Unite the union asked a judge for a temporary High Court injunction to stop Birmingham City Council sending out domestic waste and recycling lorries without an employee of a certain grade on board.
Giving judgment on Thursday (14 February), Judge Jason Coppel QC dismissed the union's application for an interim injunction pending a full trial.
The judge said Unite was "likely to have the better of the arguments" at trial, but granting the injunction would "directly impact" on the council's ability to collect domestic waste and "would make matters worse, at least to some degree".
He added: "This additional harm to the council's ability to perform its statutory functions cannot be compensated in damages."
He found there would be "some delay in engaging external contractors" and the council would also need to seek "additional spending authority".
The judge concluded that granting the injunction would "at least to some degree, even if only temporarily, make a bad situation worse".
In a statement after the ruling, a council spokesman said:
At a hearing on Wednesday, lawyers for Unite told the court that the council was in "continuing, flagrant breach" of a 2017 agreement which ended industrial action over proposed redundancies.
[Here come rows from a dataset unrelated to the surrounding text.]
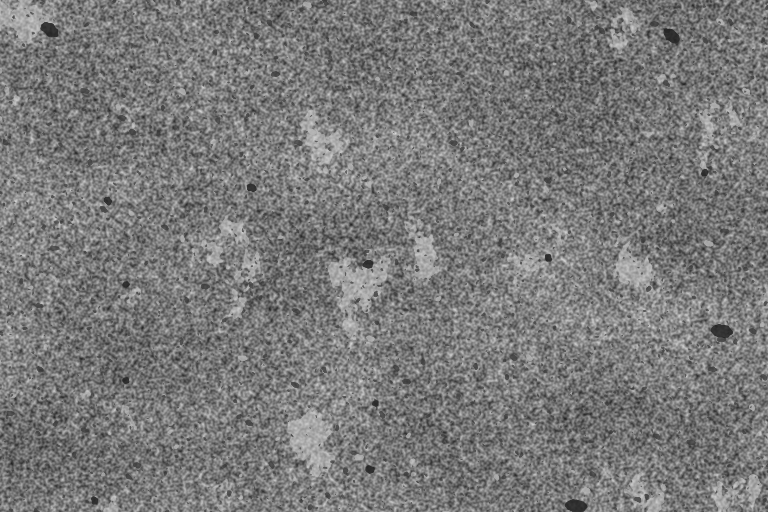
Reproduce this texture procedurally as a WebGL 2 fragment shader.

```glsl
#version 300 es
precision highp float;
// Weathered concrete: grey sandy grain built from octaves of gradient noise,
// ragged pale patches cut from a thresholded fractal field, and scattered
// dark pits and bright chips placed by jittered cells.

uniform vec2 u_resolution;
out vec4 fragColor;

// Two random values in 0..1 per integer cell
vec2 hash2(vec2 cell) {
    uvec2 v = uvec2(ivec2(cell) + 32768);
    v = v * 1664525u + 1013904223u;
    v.x += v.y * 1664525u;
    v.y += v.x * 1664525u;
    v ^= v >> 16u;
    v.x += v.y * 1664525u;
    v.y += v.x * 1664525u;
    v ^= v >> 16u;
    return vec2(v & 65535u) / 65535.0;
}

float cornerSlope(vec2 cell, vec2 offset) {
    float angle = 6.2832 * hash2(cell).x;
    return dot(vec2(cos(angle), sin(angle)), offset);
}

float gradientNoise(vec2 p) {
    vec2 i = floor(p), f = p - i;
    vec2 w = f * f * f * (f * (f * 6.0 - 15.0) + 10.0);
    vec2 e = vec2(1.0, 0.0);
    return mix(mix(cornerSlope(i, f), cornerSlope(i + e, f - e), w.x),
               mix(cornerSlope(i + e.yx, f - e.yx), cornerSlope(i + 1.0, f - 1.0), w.x), w.y);
}

// Fractal sum, turned at each octave to hide the lattice
float fractal(vec2 p, float gain) {
    float sum = 0.0, amplitude = 1.0;
    for (int i = 0; i < 5; i++) {
        sum += amplitude * gradientNoise(p);
        p = mat2(1.76, 1.32, -1.32, 1.76) * p + 17.3;
        amplitude *= gain;
    }
    return sum;
}

// Coverage of scattered irregular spots; density is the share of filled cells
float spots(vec2 p, float scale, float density, float seed) {
    float edge = 0.7 * scale / u_resolution.y;
    vec2 q = p * scale, home = floor(q);
    float cover = 0.0;
    for (int y = -1; y <= 1; y++) {
        for (int x = -1; x <= 1; x++) {
            vec2 cell = home + vec2(x, y);
            vec2 kind = hash2(cell + seed);
            vec2 d = q - cell - hash2(cell + seed + 211.0);
            float angle = 6.2832 * kind.y;
            d = mat2(cos(angle), -sin(angle), sin(angle), cos(angle)) * d;
            d.y *= 1.0 + 0.7 * kind.y;
            float radius = mix(0.1, 0.33, kind.y * kind.y);
            float spot = 1.0 - smoothstep(radius - edge, radius + edge, length(d));
            cover = max(cover, spot * step(kind.x, density));
        }
    }
    return cover;
}

float segmentDistance(vec2 p, vec2 a, vec2 b) {
    vec2 ab = b - a;
    return length(p - a - ab * clamp(dot(p - a, ab) / dot(ab, ab), 0.0, 1.0));
}

void main() {
    vec2 p = gl_FragCoord.xy / u_resolution.y;
    vec2 turned = mat2(0.8, 0.6, -0.6, 0.8) * p;

    // Sandy grain, fine to coarse
    float grain = 0.29 * gradientNoise(turned * 171.0 + 5.3)
                + 0.24 * gradientNoise(p * 93.0 + 31.7)
                + 0.12 * gradientNoise(turned * 43.0 + 71.1);

    // Broad stains, drawn out sideways
    float stain = 0.11 * fractal(p * vec2(2.1, 3.6) + 47.2, 0.6);

    // Pale worn patches with one long slanting flake near the middle
    float flake = segmentDistance(p, vec2(0.60, 0.16), vec2(0.72, 0.53));
    float field = fractal(p * vec2(5.4, 4.3) + 9.4, 0.66)
                + 0.55 * exp(-flake * flake / 0.003)
                + 0.12 * gradientNoise(turned * 95.0);
    float patchMask = smoothstep(0.50, 0.58, field);
    float halo = smoothstep(0.25, 0.55, field);

    float grey = 0.475 + grain + stain + 0.025 * halo;
    grey = mix(grey, 0.665 + 0.5 * grain + 0.3 * stain, patchMask);

    // Bright chips, then small, medium and rare large pits
    vec2 rough = p + 0.003 * vec2(gradientNoise(p * 120.0), gradientNoise(p * 120.0 + 57.0));
    grey = mix(grey, 0.72, 0.8 * spots(rough, 34.0, 0.05, 903.0));
    grey = mix(grey, 0.25, 0.75 * spots(rough, 80.0, 0.26, 101.0));
    grey = mix(grey, 0.22, 0.75 * spots(rough, 36.0, 0.14, 407.0));
    grey = mix(grey, 0.13, 0.85 * spots(rough, 15.0, 0.03, 659.0));

    fragColor = vec4(vec3(clamp(grey, 0.06, 0.86)), 1.0);
}
```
The union's barrister Oliver Segal QC said the council was sending out "mop-up crews" without a "leading hand" - a position since replaced by "waste reduction and collection officers" - in breach of the agreement.
Mr Segal said "the job security of (Unite's) members, as well as their industrial strength, will be hugely damaged if the court effectively sanctions breaches" of the agreement, adding: "The stakes could not be higher."
He said the dispute arose because the council "made significant payments to members of another union, GMB, which it did not make to their colleagues who are members of Unite".
Unite members have been banning overtime and working to rule since the end of December after the union said workers who did not take part in strikes in 2017 had been given extra payments by the authority.
But the council argued that Unite was bringing the case "to further its industrial aims" and says the injunction could have cost it "millions of pounds".
Andrew Burns QC, for the council, accused Unite of "piling hardship, discomfort and risk on the residents of Birmingham" with the injunction, which he said was "intended to put pressure on the council to make it settle the dispute".
He added: "Effectively, the injunction would be putting the health and safety of Birmingham residents at risk."
He said the council is "missing about 40% of waste and recycling collections" as a result of the overtime ban and work to rule.
He also argued there was "no breach (of the agreement) by sending out mop-up crews", which would be "vital if even more waste builds up on the streets" during Unite's planned strikes.
He also said the council had "approved a budget of £350,000 per week to mitigate the effects of the strike".
An expedited four-day trial to determine the "meaning and the enforceability" of the agreement between Unite and the local authority is likely to be heard in May.
The High Court hearing follows talks on Tuesday between Unite and the council aimed at averting the strikes, which the union said "collapsed" within minutes of starting.
Members of Unite are due to strike for two days a week from February 19.